INDIANAPOLIS, Feb. 6 (UPI) -- Special-needs students need protective laws, advocates said, after the feet of a girl with Down syndrome were duct-taped at an Indiana grade school.
School officials said they are investigating the incident at Westlake Elementary School in Wayne Township and notified the Department of Child Services, the Indianapolis Star reported Wednesday.
The 8-year-old's parents, Nate and Elizabeth Searcy, said the tape was so wound so tightly around their daughter's shoes and socks that Shaylyn couldn't walk.
"It's an outrage," said Kim Dodson, associate executive director of ARC of Indiana, a special-needs advocacy group.
What happened to Shaylyn on Monday, she said, could happen to any special-needs student because Indiana is one of 20 states that don't have laws requiring school policies prohibiting excessive use of "seclusion and restraint."
"I think that it is time for the state of Indiana to do something to require all school corporations to have some type of policy on record," Dodson said Tuesday.
Shaylyn's mother, Elizabeth, said her daughter sometimes won't keep her shoes on, and that the school has called previously about it, the Star said.
"I don't know why they couldn't have called me again this time," she said.
Searcy said her daughter had duct tape from her feet up to above her ankles and was unable to exit the school bus Monday because her legs hurt.
"And it was industrial duct tape," she said. "It literally pulled fabric off her socks and vinyl off her shoes, it was so strong."
The Searcys took their daughter back to the school and sought help removing the duct tape, a procedure that took 30 minutes, the Star said.
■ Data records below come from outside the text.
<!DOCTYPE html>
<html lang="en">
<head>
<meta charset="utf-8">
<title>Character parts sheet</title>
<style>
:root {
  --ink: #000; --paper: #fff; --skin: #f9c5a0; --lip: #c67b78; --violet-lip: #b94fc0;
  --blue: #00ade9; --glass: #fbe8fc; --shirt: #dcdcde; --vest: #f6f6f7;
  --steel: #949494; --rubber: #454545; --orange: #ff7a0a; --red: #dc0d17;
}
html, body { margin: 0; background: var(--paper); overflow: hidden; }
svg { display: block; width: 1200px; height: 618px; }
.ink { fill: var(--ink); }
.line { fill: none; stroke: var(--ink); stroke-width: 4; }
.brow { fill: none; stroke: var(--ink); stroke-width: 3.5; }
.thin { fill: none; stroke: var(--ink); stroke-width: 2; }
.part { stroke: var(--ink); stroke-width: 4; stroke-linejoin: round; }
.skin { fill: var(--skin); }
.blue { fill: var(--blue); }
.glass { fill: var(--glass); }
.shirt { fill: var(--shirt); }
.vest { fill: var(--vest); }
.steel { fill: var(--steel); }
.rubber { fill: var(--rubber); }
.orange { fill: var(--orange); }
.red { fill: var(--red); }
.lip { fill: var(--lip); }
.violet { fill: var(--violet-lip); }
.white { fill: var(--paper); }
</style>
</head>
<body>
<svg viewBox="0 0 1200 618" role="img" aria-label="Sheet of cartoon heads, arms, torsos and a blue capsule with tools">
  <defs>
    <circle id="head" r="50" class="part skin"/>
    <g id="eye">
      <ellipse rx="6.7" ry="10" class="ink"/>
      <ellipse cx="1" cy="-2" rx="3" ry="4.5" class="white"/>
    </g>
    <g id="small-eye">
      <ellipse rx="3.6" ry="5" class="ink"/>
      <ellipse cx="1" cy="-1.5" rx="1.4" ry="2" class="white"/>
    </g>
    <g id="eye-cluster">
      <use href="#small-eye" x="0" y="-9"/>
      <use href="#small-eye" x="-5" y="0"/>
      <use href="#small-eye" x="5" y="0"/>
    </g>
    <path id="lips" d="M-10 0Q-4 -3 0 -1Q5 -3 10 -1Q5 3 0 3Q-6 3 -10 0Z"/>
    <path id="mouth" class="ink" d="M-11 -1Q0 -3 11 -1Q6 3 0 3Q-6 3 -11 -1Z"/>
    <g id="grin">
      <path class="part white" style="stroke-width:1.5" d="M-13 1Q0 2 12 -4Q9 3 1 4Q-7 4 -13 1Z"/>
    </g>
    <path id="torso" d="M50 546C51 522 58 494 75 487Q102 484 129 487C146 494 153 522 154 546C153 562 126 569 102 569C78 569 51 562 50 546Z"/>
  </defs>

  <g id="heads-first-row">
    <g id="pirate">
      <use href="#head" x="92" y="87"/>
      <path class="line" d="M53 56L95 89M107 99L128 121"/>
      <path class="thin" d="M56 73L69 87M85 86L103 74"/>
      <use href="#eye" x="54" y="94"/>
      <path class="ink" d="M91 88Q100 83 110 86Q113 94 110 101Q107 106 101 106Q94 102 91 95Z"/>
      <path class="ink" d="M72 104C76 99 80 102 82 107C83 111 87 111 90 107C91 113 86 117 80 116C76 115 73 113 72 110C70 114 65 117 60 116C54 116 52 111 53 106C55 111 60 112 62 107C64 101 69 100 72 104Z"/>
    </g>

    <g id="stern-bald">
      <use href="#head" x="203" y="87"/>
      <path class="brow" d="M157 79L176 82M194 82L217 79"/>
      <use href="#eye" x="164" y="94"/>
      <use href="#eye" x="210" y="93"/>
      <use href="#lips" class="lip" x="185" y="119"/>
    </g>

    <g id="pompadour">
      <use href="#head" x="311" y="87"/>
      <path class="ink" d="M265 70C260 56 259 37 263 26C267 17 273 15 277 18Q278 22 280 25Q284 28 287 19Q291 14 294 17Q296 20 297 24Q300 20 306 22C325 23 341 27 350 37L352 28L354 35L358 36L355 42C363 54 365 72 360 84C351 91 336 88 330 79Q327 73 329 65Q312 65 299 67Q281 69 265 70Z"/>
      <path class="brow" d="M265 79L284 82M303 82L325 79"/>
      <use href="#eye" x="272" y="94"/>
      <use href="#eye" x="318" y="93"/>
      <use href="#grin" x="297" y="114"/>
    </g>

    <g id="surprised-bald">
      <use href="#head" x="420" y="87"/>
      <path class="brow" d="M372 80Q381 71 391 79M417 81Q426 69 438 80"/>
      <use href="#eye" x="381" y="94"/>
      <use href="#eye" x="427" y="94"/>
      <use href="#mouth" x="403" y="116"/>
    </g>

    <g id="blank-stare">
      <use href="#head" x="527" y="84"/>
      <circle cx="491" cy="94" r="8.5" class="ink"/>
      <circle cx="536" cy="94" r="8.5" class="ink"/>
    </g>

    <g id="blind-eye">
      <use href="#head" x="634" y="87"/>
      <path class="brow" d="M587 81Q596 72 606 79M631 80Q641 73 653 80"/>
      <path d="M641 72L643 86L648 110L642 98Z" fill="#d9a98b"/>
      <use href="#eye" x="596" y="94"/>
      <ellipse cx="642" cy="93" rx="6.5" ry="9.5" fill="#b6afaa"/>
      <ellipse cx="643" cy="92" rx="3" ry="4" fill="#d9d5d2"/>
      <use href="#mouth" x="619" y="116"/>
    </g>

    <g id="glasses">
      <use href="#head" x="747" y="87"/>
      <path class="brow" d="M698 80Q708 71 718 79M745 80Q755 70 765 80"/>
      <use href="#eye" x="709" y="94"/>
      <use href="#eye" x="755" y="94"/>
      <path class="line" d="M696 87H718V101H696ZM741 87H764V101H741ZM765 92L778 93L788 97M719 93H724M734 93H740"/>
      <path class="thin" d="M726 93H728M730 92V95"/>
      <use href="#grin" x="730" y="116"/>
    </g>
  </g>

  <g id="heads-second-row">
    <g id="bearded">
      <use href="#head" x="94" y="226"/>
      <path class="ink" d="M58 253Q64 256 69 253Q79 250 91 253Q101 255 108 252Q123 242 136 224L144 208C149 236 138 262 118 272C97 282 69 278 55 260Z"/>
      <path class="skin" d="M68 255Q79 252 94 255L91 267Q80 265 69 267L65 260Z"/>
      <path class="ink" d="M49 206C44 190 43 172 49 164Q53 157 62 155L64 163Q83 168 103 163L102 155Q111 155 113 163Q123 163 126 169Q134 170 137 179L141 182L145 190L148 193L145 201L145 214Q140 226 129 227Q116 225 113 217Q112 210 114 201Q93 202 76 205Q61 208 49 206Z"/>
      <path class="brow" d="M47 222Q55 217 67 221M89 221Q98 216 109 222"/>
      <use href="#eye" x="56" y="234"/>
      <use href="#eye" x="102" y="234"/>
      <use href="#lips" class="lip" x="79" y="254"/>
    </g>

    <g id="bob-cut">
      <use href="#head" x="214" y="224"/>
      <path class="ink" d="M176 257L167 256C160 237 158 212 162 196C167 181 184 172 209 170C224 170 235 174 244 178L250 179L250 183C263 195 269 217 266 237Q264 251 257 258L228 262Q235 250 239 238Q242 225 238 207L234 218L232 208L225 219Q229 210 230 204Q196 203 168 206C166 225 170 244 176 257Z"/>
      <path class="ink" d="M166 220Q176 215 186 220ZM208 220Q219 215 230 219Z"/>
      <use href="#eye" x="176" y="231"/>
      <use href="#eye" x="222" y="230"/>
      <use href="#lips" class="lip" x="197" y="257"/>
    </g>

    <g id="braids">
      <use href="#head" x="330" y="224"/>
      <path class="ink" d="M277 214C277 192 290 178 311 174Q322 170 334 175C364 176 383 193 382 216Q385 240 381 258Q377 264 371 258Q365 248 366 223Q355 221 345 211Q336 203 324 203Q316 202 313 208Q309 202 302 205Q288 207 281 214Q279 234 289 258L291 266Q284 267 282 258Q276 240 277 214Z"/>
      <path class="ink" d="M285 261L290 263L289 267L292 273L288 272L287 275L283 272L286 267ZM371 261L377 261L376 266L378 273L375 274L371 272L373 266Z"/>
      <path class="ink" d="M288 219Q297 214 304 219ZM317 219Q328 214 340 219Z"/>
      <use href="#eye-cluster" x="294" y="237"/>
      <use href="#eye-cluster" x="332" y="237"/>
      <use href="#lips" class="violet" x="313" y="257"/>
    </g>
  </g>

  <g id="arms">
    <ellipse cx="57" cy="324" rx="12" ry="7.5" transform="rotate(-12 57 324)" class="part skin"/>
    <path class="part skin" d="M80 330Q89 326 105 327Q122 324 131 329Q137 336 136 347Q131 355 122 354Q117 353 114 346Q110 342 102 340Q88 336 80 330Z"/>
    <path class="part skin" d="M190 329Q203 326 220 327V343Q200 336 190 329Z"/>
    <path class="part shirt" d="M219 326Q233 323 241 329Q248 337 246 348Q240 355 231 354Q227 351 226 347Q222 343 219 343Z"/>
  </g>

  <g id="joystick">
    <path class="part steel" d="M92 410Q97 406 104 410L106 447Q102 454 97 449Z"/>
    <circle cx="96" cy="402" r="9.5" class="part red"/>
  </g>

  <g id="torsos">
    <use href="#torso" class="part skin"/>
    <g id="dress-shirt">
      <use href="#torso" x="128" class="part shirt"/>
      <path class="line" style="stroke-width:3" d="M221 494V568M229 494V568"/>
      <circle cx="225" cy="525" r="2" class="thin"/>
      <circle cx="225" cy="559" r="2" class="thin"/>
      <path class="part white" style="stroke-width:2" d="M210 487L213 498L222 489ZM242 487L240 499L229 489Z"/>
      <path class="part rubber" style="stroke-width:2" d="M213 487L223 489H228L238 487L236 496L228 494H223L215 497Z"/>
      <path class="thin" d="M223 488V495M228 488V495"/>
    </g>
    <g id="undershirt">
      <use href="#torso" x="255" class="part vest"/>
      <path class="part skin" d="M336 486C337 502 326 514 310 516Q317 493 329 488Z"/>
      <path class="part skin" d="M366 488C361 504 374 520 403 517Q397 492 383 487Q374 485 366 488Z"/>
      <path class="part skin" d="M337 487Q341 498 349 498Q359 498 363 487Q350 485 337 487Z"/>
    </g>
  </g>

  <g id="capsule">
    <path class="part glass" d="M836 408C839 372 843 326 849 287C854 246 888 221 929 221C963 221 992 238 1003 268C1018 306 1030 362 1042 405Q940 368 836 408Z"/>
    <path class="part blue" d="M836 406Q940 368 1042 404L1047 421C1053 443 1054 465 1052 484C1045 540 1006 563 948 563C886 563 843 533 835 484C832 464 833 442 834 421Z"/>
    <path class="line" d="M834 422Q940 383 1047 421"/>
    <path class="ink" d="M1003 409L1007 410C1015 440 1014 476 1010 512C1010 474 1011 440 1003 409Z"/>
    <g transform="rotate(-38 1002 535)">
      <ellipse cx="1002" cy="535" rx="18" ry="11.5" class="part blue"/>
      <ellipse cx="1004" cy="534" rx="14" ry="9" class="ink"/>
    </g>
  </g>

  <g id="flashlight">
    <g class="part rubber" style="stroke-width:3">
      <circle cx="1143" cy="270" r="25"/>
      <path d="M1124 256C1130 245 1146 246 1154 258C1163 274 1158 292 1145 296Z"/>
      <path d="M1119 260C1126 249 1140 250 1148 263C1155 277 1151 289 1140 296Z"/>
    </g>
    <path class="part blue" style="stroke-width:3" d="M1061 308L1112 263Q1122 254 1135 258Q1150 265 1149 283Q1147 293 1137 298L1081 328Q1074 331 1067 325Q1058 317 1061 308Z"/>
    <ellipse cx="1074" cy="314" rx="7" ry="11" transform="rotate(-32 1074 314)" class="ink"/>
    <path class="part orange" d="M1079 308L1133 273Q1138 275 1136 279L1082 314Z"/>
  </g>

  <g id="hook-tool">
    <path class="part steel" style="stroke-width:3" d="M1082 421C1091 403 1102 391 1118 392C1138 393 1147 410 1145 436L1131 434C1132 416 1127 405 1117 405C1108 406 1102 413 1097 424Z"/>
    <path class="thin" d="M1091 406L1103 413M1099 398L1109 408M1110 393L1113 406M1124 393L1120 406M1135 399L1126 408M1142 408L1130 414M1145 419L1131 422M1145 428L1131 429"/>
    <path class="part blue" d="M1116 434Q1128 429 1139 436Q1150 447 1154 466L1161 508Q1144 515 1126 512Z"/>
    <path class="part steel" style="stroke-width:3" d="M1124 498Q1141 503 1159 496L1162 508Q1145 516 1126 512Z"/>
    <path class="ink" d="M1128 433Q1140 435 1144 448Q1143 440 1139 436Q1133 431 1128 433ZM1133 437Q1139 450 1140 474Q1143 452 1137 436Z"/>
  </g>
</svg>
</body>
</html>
The girl's ankles sustained bruising.
Wayne Township Schools said in a statement Tuesday it has begun launched an investigation.
"When the investigation into this incident is concluded, we will take appropriate action," the statement said.
In the state Legislature, a Senate committee is scheduled to hear next week a bill that would require local school boards to approve policies on seclusion and restraint.